▸ **WORK INSTRUCTIONS**: Your answer must be the full set of entries, repeated exactly.

━━━

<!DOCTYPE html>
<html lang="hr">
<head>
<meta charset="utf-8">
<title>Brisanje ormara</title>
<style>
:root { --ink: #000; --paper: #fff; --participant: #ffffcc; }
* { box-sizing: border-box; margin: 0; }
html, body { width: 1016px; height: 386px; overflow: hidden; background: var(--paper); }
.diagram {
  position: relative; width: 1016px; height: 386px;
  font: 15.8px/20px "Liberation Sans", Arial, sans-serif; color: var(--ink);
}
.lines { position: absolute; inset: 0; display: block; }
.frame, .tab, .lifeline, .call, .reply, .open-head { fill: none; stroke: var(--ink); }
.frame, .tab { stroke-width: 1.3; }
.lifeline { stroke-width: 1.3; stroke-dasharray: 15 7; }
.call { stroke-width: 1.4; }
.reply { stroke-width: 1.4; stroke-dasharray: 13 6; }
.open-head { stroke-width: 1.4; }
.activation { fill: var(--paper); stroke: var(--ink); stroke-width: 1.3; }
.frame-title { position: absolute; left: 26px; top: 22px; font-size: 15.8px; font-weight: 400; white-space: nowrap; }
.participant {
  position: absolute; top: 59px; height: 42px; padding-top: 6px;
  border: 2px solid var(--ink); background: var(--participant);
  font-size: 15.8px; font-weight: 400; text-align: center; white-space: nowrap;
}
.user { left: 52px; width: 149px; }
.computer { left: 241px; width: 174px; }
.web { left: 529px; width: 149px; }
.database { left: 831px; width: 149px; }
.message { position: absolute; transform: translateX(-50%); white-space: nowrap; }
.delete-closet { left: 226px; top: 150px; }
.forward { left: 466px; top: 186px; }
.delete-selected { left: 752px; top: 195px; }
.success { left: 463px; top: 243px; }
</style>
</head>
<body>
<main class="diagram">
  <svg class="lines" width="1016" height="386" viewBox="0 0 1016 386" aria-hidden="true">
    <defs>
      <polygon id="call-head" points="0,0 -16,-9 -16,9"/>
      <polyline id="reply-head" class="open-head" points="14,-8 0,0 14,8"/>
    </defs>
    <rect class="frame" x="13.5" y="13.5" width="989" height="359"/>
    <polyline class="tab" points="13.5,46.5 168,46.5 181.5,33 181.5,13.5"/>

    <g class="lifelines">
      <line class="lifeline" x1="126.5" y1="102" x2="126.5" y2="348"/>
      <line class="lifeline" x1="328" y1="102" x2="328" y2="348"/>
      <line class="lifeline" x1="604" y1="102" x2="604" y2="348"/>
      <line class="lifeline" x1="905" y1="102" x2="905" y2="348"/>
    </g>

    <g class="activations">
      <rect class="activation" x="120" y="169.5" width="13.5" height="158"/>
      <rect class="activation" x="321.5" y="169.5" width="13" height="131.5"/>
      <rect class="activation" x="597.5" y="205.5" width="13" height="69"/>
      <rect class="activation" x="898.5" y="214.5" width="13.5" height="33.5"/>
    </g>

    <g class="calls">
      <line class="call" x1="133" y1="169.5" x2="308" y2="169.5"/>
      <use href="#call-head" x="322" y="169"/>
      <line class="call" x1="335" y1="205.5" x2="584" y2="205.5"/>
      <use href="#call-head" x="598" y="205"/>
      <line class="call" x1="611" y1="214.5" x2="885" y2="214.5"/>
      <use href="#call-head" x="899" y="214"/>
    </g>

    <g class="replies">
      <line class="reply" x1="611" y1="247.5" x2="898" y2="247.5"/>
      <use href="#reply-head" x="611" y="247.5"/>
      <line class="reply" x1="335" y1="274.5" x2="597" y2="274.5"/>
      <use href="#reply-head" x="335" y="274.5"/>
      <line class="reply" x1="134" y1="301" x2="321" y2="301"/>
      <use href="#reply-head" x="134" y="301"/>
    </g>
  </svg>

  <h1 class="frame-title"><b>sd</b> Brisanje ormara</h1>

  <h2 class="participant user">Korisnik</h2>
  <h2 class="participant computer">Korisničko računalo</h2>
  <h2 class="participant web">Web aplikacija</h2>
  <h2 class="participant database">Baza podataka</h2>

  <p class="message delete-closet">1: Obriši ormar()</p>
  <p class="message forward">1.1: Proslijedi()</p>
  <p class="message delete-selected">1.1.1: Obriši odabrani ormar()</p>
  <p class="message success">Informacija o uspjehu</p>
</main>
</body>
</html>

━━━

▸ **OUTPUT**:
<!DOCTYPE html>
<html lang="hr">
<head>
<meta charset="utf-8">
<title>Brisanje ormara</title>
<style>
:root { --ink: #000; --paper: #fff; --participant: #ffffcc; }
* { box-sizing: border-box; margin: 0; }
html, body { width: 1016px; height: 386px; overflow: hidden; background: var(--paper); }
.diagram {
  position: relative; width: 1016px; height: 386px;
  font: 15.8px/20px "Liberation Sans", Arial, sans-serif; color: var(--ink);
}
.lines { position: absolute; inset: 0; display: block; }
.frame, .tab, .lifeline, .call, .reply, .open-head { fill: none; stroke: var(--ink); }
.frame, .tab { stroke-width: 1.3; }
.lifeline { stroke-width: 1.3; stroke-dasharray: 15 7; }
.call { stroke-width: 1.4; }
.reply { stroke-width: 1.4; stroke-dasharray: 13 6; }
.open-head { stroke-width: 1.4; }
.activation { fill: var(--paper); stroke: var(--ink); stroke-width: 1.3; }
.frame-title { position: absolute; left: 26px; top: 22px; font-size: 15.8px; font-weight: 400; white-space: nowrap; }
.participant {
  position: absolute; top: 59px; height: 42px; padding-top: 6px;
  border: 2px solid var(--ink); background: var(--participant);
  font-size: 15.8px; font-weight: 400; text-align: center; white-space: nowrap;
}
.user { left: 52px; width: 149px; }
.computer { left: 241px; width: 174px; }
.web { left: 529px; width: 149px; }
.database { left: 831px; width: 149px; }
.message { position: absolute; transform: translateX(-50%); white-space: nowrap; }
.delete-closet { left: 226px; top: 150px; }
.forward { left: 466px; top: 186px; }
.delete-selected { left: 752px; top: 195px; }
.success { left: 463px; top: 243px; }
</style>
</head>
<body>
<main class="diagram">
  <svg class="lines" width="1016" height="386" viewBox="0 0 1016 386" aria-hidden="true">
    <defs>
      <polygon id="call-head" points="0,0 -16,-9 -16,9"/>
      <polyline id="reply-head" class="open-head" points="14,-8 0,0 14,8"/>
    </defs>
    <rect class="frame" x="13.5" y="13.5" width="989" height="359"/>
    <polyline class="tab" points="13.5,46.5 168,46.5 181.5,33 181.5,13.5"/>

    <g class="lifelines">
      <line class="lifeline" x1="126.5" y1="102" x2="126.5" y2="348"/>
      <line class="lifeline" x1="328" y1="102" x2="328" y2="348"/>
      <line class="lifeline" x1="604" y1="102" x2="604" y2="348"/>
      <line class="lifeline" x1="905" y1="102" x2="905" y2="348"/>
    </g>

    <g class="activations">
      <rect class="activation" x="120" y="169.5" width="13.5" height="158"/>
      <rect class="activation" x="321.5" y="169.5" width="13" height="131.5"/>
      <rect class="activation" x="597.5" y="205.5" width="13" height="69"/>
      <rect class="activation" x="898.5" y="214.5" width="13.5" height="33.5"/>
    </g>

    <g class="calls">
      <line class="call" x1="133" y1="169.5" x2="308" y2="169.5"/>
      <use href="#call-head" x="322" y="169"/>
      <line class="call" x1="335" y1="205.5" x2="584" y2="205.5"/>
      <use href="#call-head" x="598" y="205"/>
      <line class="call" x1="611" y1="214.5" x2="885" y2="214.5"/>
      <use href="#call-head" x="899" y="214"/>
    </g>

    <g class="replies">
      <line class="reply" x1="611" y1="247.5" x2="898" y2="247.5"/>
      <use href="#reply-head" x="611" y="247.5"/>
      <line class="reply" x1="335" y1="274.5" x2="597" y2="274.5"/>
      <use href="#reply-head" x="335" y="274.5"/>
      <line class="reply" x1="134" y1="301" x2="321" y2="301"/>
      <use href="#reply-head" x="134" y="301"/>
    </g>
  </svg>

  <h1 class="frame-title"><b>sd</b> Brisanje ormara</h1>

  <h2 class="participant user">Korisnik</h2>
  <h2 class="participant computer">Korisničko računalo</h2>
  <h2 class="participant web">Web aplikacija</h2>
  <h2 class="participant database">Baza podataka</h2>

  <p class="message delete-closet">1: Obriši ormar()</p>
  <p class="message forward">1.1: Proslijedi()</p>
  <p class="message delete-selected">1.1.1: Obriši odabrani ormar()</p>
  <p class="message success">Informacija o uspjehu</p>
</main>
</body>
</html>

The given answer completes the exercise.